Posted: Feb. 22, 2011
O'DONNELL NEVER STOPS
By Celia Cohen
For someone who lost the U.S. Senate race by 50,000 votes, Christine O'Donnell is still managing to upend Delaware politics.
This must be some sort of "Double Double Toil & Trouble" Effect. How else to explain the way O'Donnell, a Tea Party Republican, hexed everything from the political dominance of Mike Castle to the law practice of the state's most famous land-use attorney?
O'Donnell's Top Ten List of Dabbling in Delaware Politics
1. Mike Castle. His 30 years in statewide office turned out to be poor armor against O'Donnell in the Republican senatorial primary. Who knew he would have been better off with a wand and some classes at Hogwarts?
2. Chris Coons. Give him credit for following some old political advice, If there is a Senate nomination available for the asking, take it. Never mind that his campaign to jump from New Castle County executive to senator appeared at first to be more nonsense than the cow jumping over the moon. Once Castle was ousted, Coons could laugh right along with the little dog.
3. Beau Biden. There was supposed to be a sure-fire script. It had Castle capping off his political legacy with four years in the Senate, while Biden spent another term as attorney general until the coast was clear for him to run for his father's old office. Oh well, maybe Tom Carper will pack it in and leave a Senate seat open in 2018.
4. Colin Bonini. He lost his shot at being elected state treasurer when the top of the Republican ticket went bibidi-bobidi-boo and morphed into an albatross.
5. Tom Ross. His term as the Republican state chair is up this spring, and although he has yet to say officially he is not running again, it seems to be a matter of time. Ross tried hard to reanimate the party and stop O'Donnell, and it got him death threats and heart trouble. Going for another term would be like deciding he also needs something like a hole in the head.
6. Michael Katz. He came up one vote short in trying to unseat Tony "The Door" DeLuca as the state Senate's Democratic president pro tem. That vote belonged to Colin Bonini, the only Republican to back DeLuca. If Castle had won and enabled Ross' party building, it could have created enough Republican clout to turn around Bonini's vote and give the Republicans a say in the Senate for the first time since 1973.
7. State House of Representatives. All around the country, the 2010 election was so good for the Republicans, they picked up 700 legislative seats. Not here. In a graphic display of trickle-down politics, the 50,000-vote deficit at the top of the ticket translated into a loss of two seats in the House and left the Republicans even deeper in the minority.

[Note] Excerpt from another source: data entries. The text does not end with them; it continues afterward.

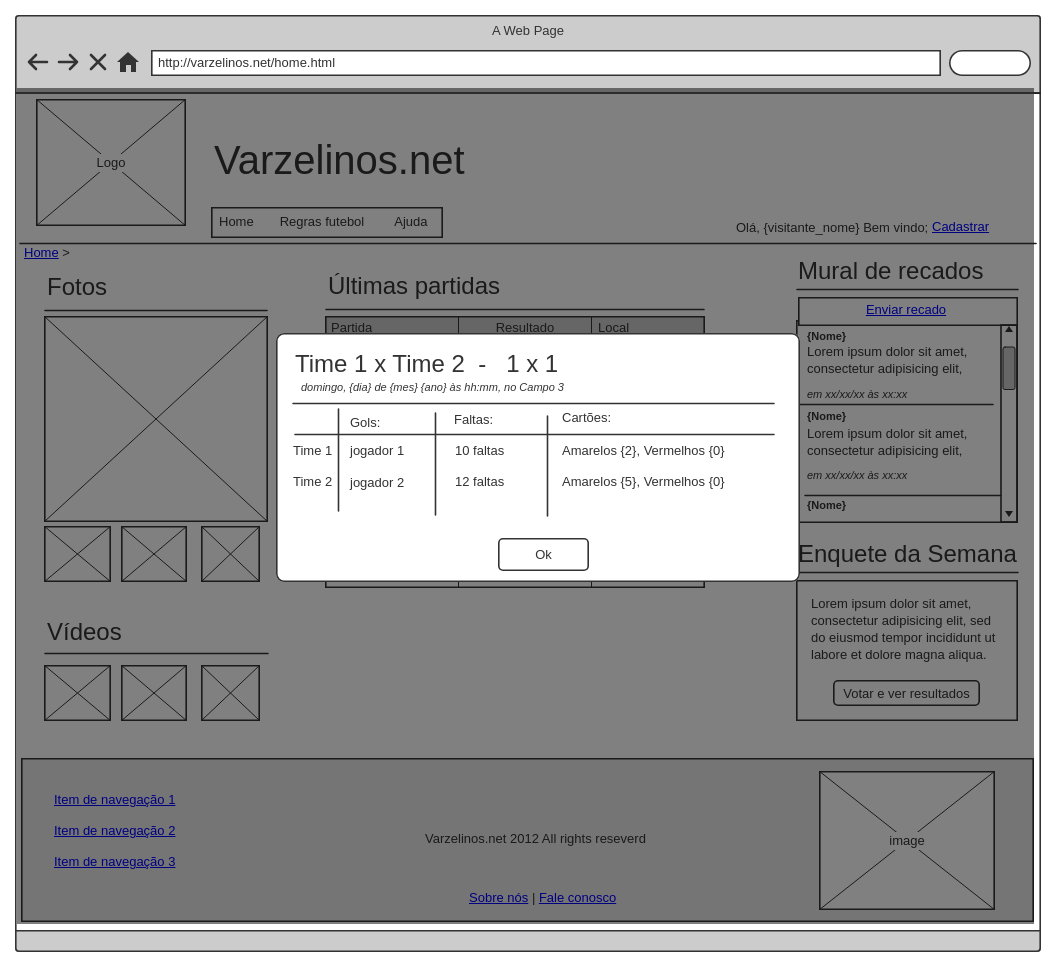
<!DOCTYPE html>
<html lang="pt">
<head>
<meta charset="utf-8">
<title>Varzelinos.net</title>
<style>
:root{--ink:#1a1a1a;--chrome-ink:#333;--chrome:#ccc;--shade:#808080;--footer:#757575;--dark:#666;--link:#000080;--white:#fff}
*{box-sizing:border-box;margin:0;padding:0}
body{width:1056px;height:967px;overflow:hidden;position:relative;background:var(--white);color:var(--ink);font:13px/16px "Liberation Sans",Arial,sans-serif;white-space:nowrap}
a{color:var(--link)}
ul{list-style:none}
h1,h2{font-weight:400}
h1{font-size:40px;line-height:46px}
h2{font-size:24px;line-height:28px}
.at{position:absolute}
.boxed{box-shadow:inset 0 0 0 1.6px var(--ink)}
.chrome-line{box-shadow:inset 0 0 0 1.6px var(--chrome-ink)}
.rules{position:absolute;left:0;top:0;fill:none;stroke:var(--ink);stroke-width:1.6;stroke-linecap:round}

.window{left:15px;top:15px;width:1026px;height:937px;border-radius:4px}
.toolbar{left:15px;top:15px;width:1026px;height:79px;border-radius:4px 4px 0 0;background:var(--chrome);color:var(--chrome-ink)}
.toolbar p{padding-top:8px;text-align:center}
.toolbar .controls{display:flex;align-items:center;gap:8px;padding:10px 10px 0 11px}
.toolbar svg{width:118px;height:28px;flex:none}
.address{width:790px;height:26px;padding:5px 7px;background:var(--white)}
.search{width:82px;height:26px;border-radius:13px;background:var(--white)}
.statusbar{left:15px;top:930px;width:1026px;height:22px;border-radius:0 0 4px 4px;background:var(--chrome)}
.shade{left:16px;top:88px;width:1018px;height:836px;background:var(--shade)}
.shade-edge{left:16px;top:88px;width:1018px;height:6px;background:var(--dark)}

.frame{position:relative;display:flex;align-items:center;justify-content:center}
.frame.at{position:absolute}
.frame svg{position:absolute;inset:0;width:100%;height:100%;stroke:var(--ink);fill:none}
.frame span{position:relative;background:var(--shade);padding:1px 2px}
.logo{left:36px;top:99px;width:150px;height:127px}
.nav{left:211px;top:207px;width:232px;height:31px;padding:7px 8px;display:flex}
.nav li:nth-child(2){margin:0 30px 0 26px}
.photo{left:44px;top:316px;width:224px;height:206px}
.thumbs{left:44px;height:56px;display:grid;grid-template-columns:67px 66px 59px;column-gap:10px}
.thumbs .frame:last-child{left:4px}

.matches{left:325px;top:316px;width:380px;height:272px;display:grid;grid-template-columns:134px 133px 113px;grid-template-rows:25px 1fr}
.matches p{background:var(--dark);padding:4px 6px}
.matches p:nth-child(2){text-align:center}
.matches i{border-right:1px solid var(--ink)}
.matches p:nth-child(-n+2){border-right:1px solid var(--ink)}
.matches i:last-of-type{border:0}
.matches:after{content:"";position:absolute;inset:0;box-shadow:inset 0 0 0 1.6px var(--ink)}

.wall{left:796px;top:320px;width:222px;height:203px;padding:9px 0 0 11px;overflow:hidden}
.wall article{display:flex;flex-direction:column;line-height:17px}
.wall article+article{margin-top:8px}
.wall article+article p{margin-top:2px}
.wall article+article time{margin-top:9px}
.wall article:last-of-type{margin-top:16px}
.wall b,.wall time{font-size:11px;line-height:14px}
.wall time{font-style:italic;margin-top:10px}
.send{left:798px;top:297px;width:220px;height:29px;padding-top:5px;text-align:center;padding-right:4px;background:var(--shade)}
.poll{left:796px;top:580px;width:222px;height:141px;padding:15px;line-height:17px}
.button{display:flex;align-items:center;justify-content:center;border-radius:5px}
.poll .button{width:147px;height:26px;margin:17px 0 0 22px}

.footer{left:21px;top:758px;width:1013px;height:164px;background:var(--footer)}
.footer ul{padding:34px 33px;display:flex;flex-direction:column;gap:15px}
.footer .frame{left:798px;top:13px;width:176px;height:139px;background:var(--shade)}

.dialog{left:276px;top:333px;width:524px;height:249px;border-radius:8px;background:var(--white);color:var(--chrome-ink);padding:17px 17px 0}
.dialog h2{padding-left:2px;white-space:pre}
.dialog em{display:block;font-size:11px;line-height:14px;padding:2px 0 0 8px}
.dialog .stats{display:grid;grid-template-columns:57px 105px 107px 1fr;grid-template-rows:33px 31px 31px;padding-top:16px}
.dialog .button{left:222px;top:205px;width:91px;height:33px}
.dialog .rules{stroke:var(--chrome-ink)}
.goals{padding-top:5px}
.fouls{padding-top:2px;margin-left:-1px}
.late{padding-top:1px}
</style>
</head>
<body>
<svg width="0" height="0" class="at"><defs>
<g id="cross"><path d="M0 0L100 100M100 0L0 100" stroke-width="1" vector-effect="non-scaling-stroke"/></g>
</defs></svg>

<div class="at window chrome-line"></div>
<div class="at toolbar chrome-line">
  <p>A Web Page</p>
  <div class="controls">
    <svg viewBox="0 0 118 28" fill="none" stroke="#333" stroke-width="2.6" stroke-linecap="round" stroke-linejoin="round">
      <path d="M21 13H3M10 6L3 13L10 20"/>
      <path d="M33 13H51M44 6L51 13L44 20"/>
      <path d="M65 6L79 20M79 6L65 20"/>
      <path d="M102 3L113 13H110V23H105V16H100V23H94V13H91Z" fill="#333" stroke="none"/>
    </svg>
    <div class="address chrome-line" style="margin-left:-1px">http://varzelinos.net/home.html</div>
    <div class="search chrome-line"></div>
  </div>
</div>
<div class="at statusbar chrome-line"></div>
<div class="at shade"></div>
<div class="at shade-edge"></div>

<header>
  <div class="at frame logo boxed"><svg viewBox="0 0 100 100" preserveAspectRatio="none"><use href="#cross"/></svg><span>Logo</span></div>
  <h1 class="at" style="left:214px;top:137px">Varzelinos.net</h1>
  <ul class="at nav boxed"><li>Home</li><li>Regras futebol</li><li>Ajuda</li></ul>
  <p class="at" style="left:736px;top:220px">Olá, {visitante_nome} Bem vindo;</p>
  <a class="at" href="#" style="left:932px;top:219px">Cadastrar</a>
  <p class="at" style="left:24px;top:245px"><a href="#">Home</a> &gt;</p>
</header>

<section>
  <h2 class="at" style="left:47px;top:273px">Fotos</h2>
  <div class="at frame photo boxed"><svg viewBox="0 0 100 100" preserveAspectRatio="none"><use href="#cross"/></svg></div>
  <div class="at thumbs" style="top:526px">
    <div class="frame boxed"><svg viewBox="0 0 100 100" preserveAspectRatio="none"><use href="#cross"/></svg></div>
    <div class="frame boxed"><svg viewBox="0 0 100 100" preserveAspectRatio="none"><use href="#cross"/></svg></div>
    <div class="frame boxed"><svg viewBox="0 0 100 100" preserveAspectRatio="none"><use href="#cross"/></svg></div>
  </div>
</section>
<section>
  <h2 class="at" style="left:47px;top:618px">Vídeos</h2>
  <div class="at thumbs" style="top:665px">
    <div class="frame boxed"><svg viewBox="0 0 100 100" preserveAspectRatio="none"><use href="#cross"/></svg></div>
    <div class="frame boxed"><svg viewBox="0 0 100 100" preserveAspectRatio="none"><use href="#cross"/></svg></div>
    <div class="frame boxed"><svg viewBox="0 0 100 100" preserveAspectRatio="none"><use href="#cross"/></svg></div>
  </div>
</section>

<section>
  <h2 class="at" style="left:328px;top:272px">Últimas partidas</h2>
  <div class="at matches"><p>Partida</p><p>Resultado</p><p>Local</p><i></i><i></i><i></i></div>
</section>

<section>
  <h2 class="at" style="left:798px;top:257px">Mural de recados</h2>
  <div class="at wall boxed">
    <article><b>{Nome}</b><p>Lorem ipsum dolor sit amet,<br>consectetur adipisicing elit,</p><time>em xx/xx/xx às xx:xx</time></article>
    <article><b>{Nome}</b><p>Lorem ipsum dolor sit amet,<br>consectetur adipisicing elit,</p><time>em xx/xx/xx às xx:xx</time></article>
    <article><b>{Nome}</b></article>
  </div>
  <div class="at send boxed"><a href="#">Enviar recado</a></div>
</section>
<section>
  <h2 class="at" style="left:798px;top:540px">Enquete da Semana</h2>
  <div class="at poll boxed">
    <p>Lorem ipsum dolor sit amet,<br>consectetur adipisicing elit, sed<br>do eiusmod tempor incididunt ut<br>labore et dolore magna aliqua.</p>
    <div class="button boxed">Votar e ver resultados</div>
  </div>
</section>

<footer class="at footer boxed">
  <ul><li><a href="#">Item de navegação 1</a></li><li><a href="#">Item de navegação 2</a></li><li><a href="#">Item de navegação 3</a></li></ul>
  <p class="at" style="left:404px;top:73px">Varzelinos.net 2012 All rights reseverd</p>
  <p class="at" style="left:448px;top:132px"><a href="#">Sobre nós</a> | <a href="#">Fale conosco</a></p>
  <div class="at frame boxed"><svg viewBox="0 0 100 100" preserveAspectRatio="none"><use href="#cross"/></svg><span>image</span></div>
</footer>

<svg class="rules" width="1056" height="967" viewBox="0 0 1056 967">
  <path d="M16 93H1040M20 243.5H1036"/>
  <path d="M45 310.5H267M45 653.5H268M326 309.5H704M797 289.5H1018M797 572.5H1018"/>
  <path d="M799 404.5H993M805 495.5H1001"/>
  <rect x="1001" y="325" width="16" height="197"/>
  <rect x="1003" y="347" width="12" height="42.5" rx="2" fill="#666" stroke-width="1"/>
  <path d="M1005 332L1009 326L1013 332ZM1005 511L1009 517L1013 511Z" fill="#1a1a1a" stroke="none"/>
</svg>

<div class="at dialog chrome-line">
  <h2>Time 1 x Time 2  -   1 x 1</h2>
  <em>domingo, {dia} de {mes} {ano} às hh:mm, no Campo 3</em>
  <div class="stats">
    <span></span><span class="goals">Gols:</span><span class="fouls">Faltas:</span><span>Cartões:</span>
    <span>Time 1</span><span>jogador 1</span><span>10 faltas</span><span>Amarelos {2}, Vermelhos {0}</span>
    <span>Time 2</span><span class="late">jogador 2</span><span>12 faltas</span><span>Amarelos {5}, Vermelhos {0}</span>
  </div>
  <svg class="rules" width="524" height="249" viewBox="276 333 524 249">
    <path d="M293 403.5H774M295 434.5H774M338.5 409V511M435.5 413V515M547.5 416V516"/>
  </svg>
  <div class="at button chrome-line">Ok</div>
</div>
</body>
</html>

8. Paul Clark. Of the smattering of offices not to be filled by special election, did there have to be the one that Clark was in line for?
9. Tom Kovach. After Clark moved in behind Coons to become New Castle County's latest Democratic executive, Kovach won the special election to replace Clark as the County Council president. Finally, a backlash vote that was good for the Republicans.
10. Pam Scott. O'Donnell won the primary, so Coons won the Senate race, so Clark became the county executive, so there was an outcry that pushed his wife Pam Scott out of her law firm and her land-use practice. If this is not an example of the iron law of unintended consequences, nothing is.
Footnote: Carolann Wicks resigned as the state transportation secretary under duress, even though there was no connection to Christine O'Donnell, or not that anyone knows of.